[Provided information Boundary: Start]
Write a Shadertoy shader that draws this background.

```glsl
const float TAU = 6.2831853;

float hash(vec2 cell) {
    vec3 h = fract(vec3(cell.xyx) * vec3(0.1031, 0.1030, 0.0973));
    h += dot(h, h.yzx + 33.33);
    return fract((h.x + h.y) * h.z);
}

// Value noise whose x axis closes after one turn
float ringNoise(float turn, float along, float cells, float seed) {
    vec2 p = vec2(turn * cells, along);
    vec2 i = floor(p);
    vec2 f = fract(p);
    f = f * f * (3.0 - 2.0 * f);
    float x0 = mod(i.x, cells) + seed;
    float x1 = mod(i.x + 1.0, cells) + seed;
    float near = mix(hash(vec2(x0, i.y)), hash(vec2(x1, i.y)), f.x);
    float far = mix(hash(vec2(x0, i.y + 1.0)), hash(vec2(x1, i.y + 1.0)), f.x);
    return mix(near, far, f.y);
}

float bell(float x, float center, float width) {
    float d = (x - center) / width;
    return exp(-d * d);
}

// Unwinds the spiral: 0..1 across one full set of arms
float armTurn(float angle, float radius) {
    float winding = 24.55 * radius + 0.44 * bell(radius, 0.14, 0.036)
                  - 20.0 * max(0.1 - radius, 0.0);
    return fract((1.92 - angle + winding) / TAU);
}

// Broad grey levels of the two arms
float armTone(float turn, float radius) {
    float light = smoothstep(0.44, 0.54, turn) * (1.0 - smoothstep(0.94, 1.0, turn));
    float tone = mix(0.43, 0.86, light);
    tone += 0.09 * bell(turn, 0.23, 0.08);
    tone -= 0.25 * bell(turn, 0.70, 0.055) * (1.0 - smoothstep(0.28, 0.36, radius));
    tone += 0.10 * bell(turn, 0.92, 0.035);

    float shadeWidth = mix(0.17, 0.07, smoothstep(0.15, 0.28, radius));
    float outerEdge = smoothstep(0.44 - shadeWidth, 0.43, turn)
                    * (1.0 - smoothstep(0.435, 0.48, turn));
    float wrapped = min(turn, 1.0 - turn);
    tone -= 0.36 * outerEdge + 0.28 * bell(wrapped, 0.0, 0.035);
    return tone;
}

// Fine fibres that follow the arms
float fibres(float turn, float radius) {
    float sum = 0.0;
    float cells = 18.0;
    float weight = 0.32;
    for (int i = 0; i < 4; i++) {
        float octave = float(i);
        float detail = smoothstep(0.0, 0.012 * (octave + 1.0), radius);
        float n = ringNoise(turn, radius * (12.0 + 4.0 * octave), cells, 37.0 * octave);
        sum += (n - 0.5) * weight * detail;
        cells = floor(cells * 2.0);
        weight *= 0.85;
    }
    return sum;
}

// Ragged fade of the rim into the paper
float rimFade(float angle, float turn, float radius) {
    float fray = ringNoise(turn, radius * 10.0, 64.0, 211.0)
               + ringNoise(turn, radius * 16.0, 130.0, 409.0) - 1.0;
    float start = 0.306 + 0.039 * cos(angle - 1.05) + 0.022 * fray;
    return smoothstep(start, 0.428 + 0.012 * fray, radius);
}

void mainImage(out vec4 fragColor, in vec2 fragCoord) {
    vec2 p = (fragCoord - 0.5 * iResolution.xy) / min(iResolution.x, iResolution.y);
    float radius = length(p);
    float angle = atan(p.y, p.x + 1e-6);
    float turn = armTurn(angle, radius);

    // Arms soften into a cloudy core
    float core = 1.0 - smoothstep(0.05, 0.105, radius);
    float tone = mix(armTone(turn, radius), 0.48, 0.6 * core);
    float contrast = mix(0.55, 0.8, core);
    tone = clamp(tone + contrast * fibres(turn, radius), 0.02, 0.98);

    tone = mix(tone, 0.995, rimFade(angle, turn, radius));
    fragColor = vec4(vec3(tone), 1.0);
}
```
[Provided information Boundary: End]
- **Aim of the exercise**: All the entries above should come back exactly as they are written.

- **Your response**:
Write a Shadertoy shader that draws this background.

```glsl
const float TAU = 6.2831853;

float hash(vec2 cell) {
    vec3 h = fract(vec3(cell.xyx) * vec3(0.1031, 0.1030, 0.0973));
    h += dot(h, h.yzx + 33.33);
    return fract((h.x + h.y) * h.z);
}

// Value noise whose x axis closes after one turn
float ringNoise(float turn, float along, float cells, float seed) {
    vec2 p = vec2(turn * cells, along);
    vec2 i = floor(p);
    vec2 f = fract(p);
    f = f * f * (3.0 - 2.0 * f);
    float x0 = mod(i.x, cells) + seed;
    float x1 = mod(i.x + 1.0, cells) + seed;
    float near = mix(hash(vec2(x0, i.y)), hash(vec2(x1, i.y)), f.x);
    float far = mix(hash(vec2(x0, i.y + 1.0)), hash(vec2(x1, i.y + 1.0)), f.x);
    return mix(near, far, f.y);
}

float bell(float x, float center, float width) {
    float d = (x - center) / width;
    return exp(-d * d);
}

// Unwinds the spiral: 0..1 across one full set of arms
float armTurn(float angle, float radius) {
    float winding = 24.55 * radius + 0.44 * bell(radius, 0.14, 0.036)
                  - 20.0 * max(0.1 - radius, 0.0);
    return fract((1.92 - angle + winding) / TAU);
}

// Broad grey levels of the two arms
float armTone(float turn, float radius) {
    float light = smoothstep(0.44, 0.54, turn) * (1.0 - smoothstep(0.94, 1.0, turn));
    float tone = mix(0.43, 0.86, light);
    tone += 0.09 * bell(turn, 0.23, 0.08);
    tone -= 0.25 * bell(turn, 0.70, 0.055) * (1.0 - smoothstep(0.28, 0.36, radius));
    tone += 0.10 * bell(turn, 0.92, 0.035);

    float shadeWidth = mix(0.17, 0.07, smoothstep(0.15, 0.28, radius));
    float outerEdge = smoothstep(0.44 - shadeWidth, 0.43, turn)
                    * (1.0 - smoothstep(0.435, 0.48, turn));
    float wrapped = min(turn, 1.0 - turn);
    tone -= 0.36 * outerEdge + 0.28 * bell(wrapped, 0.0, 0.035);
    return tone;
}

// Fine fibres that follow the arms
float fibres(float turn, float radius) {
    float sum = 0.0;
    float cells = 18.0;
    float weight = 0.32;
    for (int i = 0; i < 4; i++) {
        float octave = float(i);
        float detail = smoothstep(0.0, 0.012 * (octave + 1.0), radius);
        float n = ringNoise(turn, radius * (12.0 + 4.0 * octave), cells, 37.0 * octave);
        sum += (n - 0.5) * weight * detail;
        cells = floor(cells * 2.0);
        weight *= 0.85;
    }
    return sum;
}

// Ragged fade of the rim into the paper
float rimFade(float angle, float turn, float radius) {
    float fray = ringNoise(turn, radius * 10.0, 64.0, 211.0)
               + ringNoise(turn, radius * 16.0, 130.0, 409.0) - 1.0;
    float start = 0.306 + 0.039 * cos(angle - 1.05) + 0.022 * fray;
    return smoothstep(start, 0.428 + 0.012 * fray, radius);
}

void mainImage(out vec4 fragColor, in vec2 fragCoord) {
    vec2 p = (fragCoord - 0.5 * iResolution.xy) / min(iResolution.x, iResolution.y);
    float radius = length(p);
    float angle = atan(p.y, p.x + 1e-6);
    float turn = armTurn(angle, radius);

    // Arms soften into a cloudy core
    float core = 1.0 - smoothstep(0.05, 0.105, radius);
    float tone = mix(armTone(turn, radius), 0.48, 0.6 * core);
    float contrast = mix(0.55, 0.8, core);
    tone = clamp(tone + contrast * fibres(turn, radius), 0.02, 0.98);

    tone = mix(tone, 0.995, rimFade(angle, turn, radius));
    fragColor = vec4(vec3(tone), 1.0);
}
```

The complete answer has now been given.